> DATA FOR ANALYSIS:
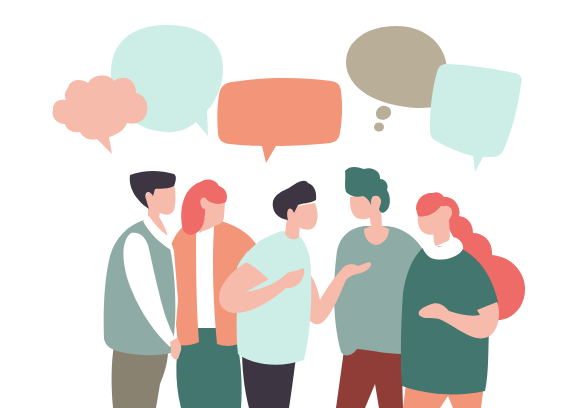
<!DOCTYPE html>
<html lang="en">
<head>
<meta charset="utf-8">
<title>Group conversation</title>
<style>
:root {
  --paper: #ffffff;
  --mint: #cceee6;
  --coral: #f39579;
  --skin: #f6bbaa;
  --red: #ee6b68;
  --sand: #b9ae97;
  --olive: #8a8270;
  --sage: #8eaca5;
  --green: #43766e;
  --ink: #3d3642;
  --maroon: #913d37;
}
html, body { margin: 0; background: var(--paper); overflow: hidden; }
.scene { display: block; width: 572px; height: 408px; }
.paper { fill: var(--paper); }
.mint { fill: var(--mint); }
.coral { fill: var(--coral); }
.skin { fill: var(--skin); }
.red { fill: var(--red); }
.sand { fill: var(--sand); }
.olive { fill: var(--olive); }
.sage { fill: var(--sage); }
.green { fill: var(--green); }
.ink { fill: var(--ink); }
.maroon { fill: var(--maroon); }
</style>
</head>
<body>
<svg class="scene" viewBox="0 0 572 408" role="img" aria-label="Five people talking under speech bubbles">
  <rect class="paper" width="572" height="408"/>

  <g id="speech-bubbles">
    <path class="mint" d="M167 25C203 25 223 42 223 68C223 86 216 101 207 111L208 136L196 122C187 130 176 133 165 132C132 130 111 106 111 73C111 43 131 25 167 25Z"/>
    <path class="skin" d="M68 88C70 79 81 78 88 83C92 74 109 73 114 81C124 74 136 79 136 93C145 95 149 104 147 112C145 122 135 125 127 123C124 131 116 135 109 137L112 154L97 139C90 141 83 138 80 132C73 133 66 130 65 124C56 124 51 117 53 109C53 102 59 99 66 100C64 96 65 91 68 88Z"/>
    <path class="coral" d="M232 82C262 77 302 77 331 81C337 82 340 84 341 91C343 106 342 121 340 133C339 139 336 142 330 143C312 145 292 146 276 146L266 163L262 146C251 146 239 145 229 144C222 143 219 140 218 134C217 120 217 107 219 95C220 87 224 83 232 82Z"/>
    <path class="sand" d="M396 26C425 26 447 44 447 72L446 104C438 107 428 108 417 108C378 106 346 89 346 62C346 41 367 26 396 26Z"/>
    <path class="sand" d="M382 106C388 105 392 109 391 114C389 119 383 121 379 119C374 117 375 108 382 106Z"/>
    <ellipse class="sand" cx="379" cy="127" rx="5" ry="4.6"/>
    <path class="mint" d="M447 64C472 65 495 69 515 73C521 75 523 78 521 84C518 108 512 130 504 149C502 154 498 157 492 157L483 157L475 172L473 156C460 153 447 147 436 141C431 138 430 135 430 129C430 108 432 90 437 72C439 66 441 64 447 64Z"/>
  </g>

  <g id="woman-in-jacket">
    <path class="green" d="M183 326H232C240 345 243 378 241 408H181C174 380 175 350 183 326Z"/>
    <path class="paper" d="M194 226L216 222L220 328H190Z"/>
    <path class="skin" d="M202 218L222 212L217 224C216 236 212 250 209 258C201 248 198 236 200 226Z"/>
    <path class="paper" d="M197 236C202 229 208 231 214 226L216 328H197Z"/>
    <path class="coral" d="M188 222C180 228 172 238 169 252C171 286 176 318 178 345C186 346 193 345 199 342C196 302 196 262 196 232Z"/>
    <path class="coral" d="M217 220C237 225 251 234 260 250L272 281L246 340C236 347 226 347 217 344C213 302 212 260 214 228Z"/>
    <path class="skin" d="M247 251C256 258 265 272 270 281L248 292L238 266Z"/>
    <path class="skin" d="M206 191C216 190 224 194 225 202L224 217C223 224 216 227 210 225L204 214Z"/>
    <path class="red" d="M200 182C208 177 216 180 219 186C225 188 229 194 226 202C218 206 210 203 206 199C204 210 207 222 200 230C195 236 187 237 183 230C179 214 181 189 200 182Z"/>
    <path class="skin" d="M206 198C202 196 199 200 201 205C202 209 205 210 207 208Z"/>
  </g>

  <g id="man-in-vest">
    <path class="olive" d="M114 345H168C169 361 164 374 160 384L156 408H113C111 386 111 364 114 345Z"/>
    <path class="paper" d="M143 221L153 217C163 226 170 237 174 251L178 300L174 348L150 330Z"/>
    <path class="sage" d="M144 220C128 225 115 238 110 256C104 280 103 312 104 339C106 347 112 350 121 352C138 356 158 356 171 353C177 329 177 282 170 248C165 241 152 233 144 220Z"/>
    <path class="paper" d="M131 233C140 231 147 238 149 249C154 272 159 295 165 315C169 326 173 335 176 341L170 347C155 333 141 313 132 291C124 273 118 243 131 233Z"/>
    <path class="skin" d="M170 342L177 338C180 342 182 345 181 350L178 359C173 361 170 355 171 349Z"/>
    <path class="skin" d="M148 204L161 208L159 217C163 223 167 231 168 238C159 234 152 227 148 218Z"/>
    <path class="paper" d="M143 221L149 216C154 224 161 231 168 236L171 250C160 243 149 233 143 221Z"/>
    <path class="skin" d="M150 188L174 183C176 193 176 203 174 210C171 217 162 215 156 211C150 209 145 203 146 197C146 192 149 191 152 194Z"/>
    <path class="ink" d="M130 175C144 170 159 170 174 174C177 176 176 181 174 186C167 190 160 188 155 189L153 196C149 189 144 192 146 199L149 209C138 202 128 189 130 175Z"/>
  </g>

  <g id="man-in-green-hair">
    <path class="maroon" d="M345 343H401L403 408H379L375 384L365 408H336Z"/>
    <path class="sage" d="M364 226C350 228 340 236 337 251C333 281 332 319 341 352C344 357 351 357 357 349C371 350 387 354 401 354L422 248C412 233 398 226 383 226Z"/>
    <path class="skin" d="M369 213L381 208L382 226L389 229C389 239 382 245 375 245C368 243 364 237 364 229L371 226Z"/>
    <path class="skin" d="M350 197L374 193L382 199C385 208 379 214 372 216C366 221 356 220 353 214C350 209 350 203 350 197Z"/>
    <path class="green" d="M345 171C351 164 360 168 364 169C373 166 381 172 380 179C386 179 389 185 387 190C391 196 391 207 386 211C383 214 380 213 379 209C382 201 377 193 372 197L371 205C369 200 367 198 363 196C356 198 350 196 346 192C344 185 346 177 345 171Z"/>
    <path class="skin" d="M371 202C371 195 379 193 381 200C382 206 376 212 372 210Z"/>
  </g>

  <g id="man-in-mint-shirt">
    <path class="ink" d="M242 348H297C295 366 292 388 289 408H249C244 389 242 368 242 348Z"/>
    <path class="skin" d="M309 273C315 280 318 290 320 300C325 291 333 279 341 270C345 264 352 262 358 266L369 262C373 263 371 267 367 270C360 275 352 273 346 280C340 294 333 311 325 320C319 327 311 325 307 316Z"/>
    <path class="mint" d="M283 231C262 236 245 251 237 267C238 296 235 330 238 354C254 366 281 368 304 360C311 332 313 291 310 258C307 246 303 239 297 233Z"/>
    <path class="skin" d="M249 261C257 266 264 273 269 279L246 292C264 289 278 282 286 274C291 270 298 272 302 268C305 268 305 273 303 277C301 284 293 289 286 288C270 303 248 314 233 313C219 311 216 298 222 286C229 274 240 265 249 261Z"/>
    <path class="mint" d="M263 239C254 244 248 253 246 262C255 267 263 274 270 281L283 255Z"/>
    <path class="skin" d="M287 217L300 224L299 237C296 241 288 240 285 234Z"/>
    <path class="skin" d="M291 207L315 203C318 211 319 219 315 226C311 232 302 230 296 225L287 219C284 212 286 206 291 207Z"/>
    <path class="ink" d="M273 201C276 193 283 191 289 188C297 182 305 178 308 183C314 185 317 191 316 200C309 204 302 203 298 205L294 213C291 205 285 208 288 220C278 219 271 211 273 201Z"/>
  </g>

  <g id="woman-in-dress">
    <path class="red" d="M444 197C456 199 461 209 459 216C468 217 473 224 473 233C484 233 493 242 492 255C509 256 524 270 525 287C526 306 513 321 495 320L488 296L455 240L443 218Z"/>
    <path class="coral" d="M406 384H484L481 408H453L448 396L440 408H403Z"/>
    <path class="green" d="M426 245C413 255 406 273 403 293C401 322 400 358 402 386C427 395 459 397 485 391C489 373 488 349 489 331L498 302C493 279 481 259 462 249Z"/>
    <path class="skin" d="M477 310L497 302C501 312 499 326 493 333C486 341 475 339 466 334C456 329 447 322 439 319C431 317 424 320 419 315C417 310 424 307 429 305C437 301 443 304 449 311C459 314 470 317 480 315Z"/>
    <path class="skin" d="M433 222L449 218L450 240L434 247Z"/>
    <path class="paper" d="M422 238C426 233 433 236 435 245C441 249 448 246 450 237C457 236 464 242 463 249C458 258 442 262 431 258C424 254 420 245 422 238Z"/>
    <path class="skin" d="M418 214C427 216 437 211 441 203L451 209C452 218 448 224 443 225C441 234 432 237 424 233C418 229 417 221 418 214Z"/>
    <path class="red" d="M416 209C416 199 424 192 433 193C438 191 442 194 444 197C454 196 461 206 459 216C458 221 453 225 449 222C453 215 450 205 441 206C435 214 425 218 418 216Z"/>
    <path class="skin" d="M441 208C446 203 453 207 452 214C450 220 444 222 441 219Z"/>
  </g>
</svg>
</body>
</html>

> EXERCISE PROMPT:
Your reply is to repeat, unchanged, the lines above running from the one with "175C144 170 159" up to and including the one with "239C254 244 248".

> EXERCISE SOLUTION:
    <path class="ink" d="M130 175C144 170 159 170 174 174C177 176 176 181 174 186C167 190 160 188 155 189L153 196C149 189 144 192 146 199L149 209C138 202 128 189 130 175Z"/>
  </g>

  <g id="man-in-green-hair">
    <path class="maroon" d="M345 343H401L403 408H379L375 384L365 408H336Z"/>
    <path class="sage" d="M364 226C350 228 340 236 337 251C333 281 332 319 341 352C344 357 351 357 357 349C371 350 387 354 401 354L422 248C412 233 398 226 383 226Z"/>
    <path class="skin" d="M369 213L381 208L382 226L389 229C389 239 382 245 375 245C368 243 364 237 364 229L371 226Z"/>
    <path class="skin" d="M350 197L374 193L382 199C385 208 379 214 372 216C366 221 356 220 353 214C350 209 350 203 350 197Z"/>
    <path class="green" d="M345 171C351 164 360 168 364 169C373 166 381 172 380 179C386 179 389 185 387 190C391 196 391 207 386 211C383 214 380 213 379 209C382 201 377 193 372 197L371 205C369 200 367 198 363 196C356 198 350 196 346 192C344 185 346 177 345 171Z"/>
    <path class="skin" d="M371 202C371 195 379 193 381 200C382 206 376 212 372 210Z"/>
  </g>

  <g id="man-in-mint-shirt">
    <path class="ink" d="M242 348H297C295 366 292 388 289 408H249C244 389 242 368 242 348Z"/>
    <path class="skin" d="M309 273C315 280 318 290 320 300C325 291 333 279 341 270C345 264 352 262 358 266L369 262C373 263 371 267 367 270C360 275 352 273 346 280C340 294 333 311 325 320C319 327 311 325 307 316Z"/>
    <path class="mint" d="M283 231C262 236 245 251 237 267C238 296 235 330 238 354C254 366 281 368 304 360C311 332 313 291 310 258C307 246 303 239 297 233Z"/>
    <path class="skin" d="M249 261C257 266 264 273 269 279L246 292C264 289 278 282 286 274C291 270 298 272 302 268C305 268 305 273 303 277C301 284 293 289 286 288C270 303 248 314 233 313C219 311 216 298 222 286C229 274 240 265 249 261Z"/>
    <path class="mint" d="M263 239C254 244 248 253 246 262C255 267 263 274 270 281L283 255Z"/>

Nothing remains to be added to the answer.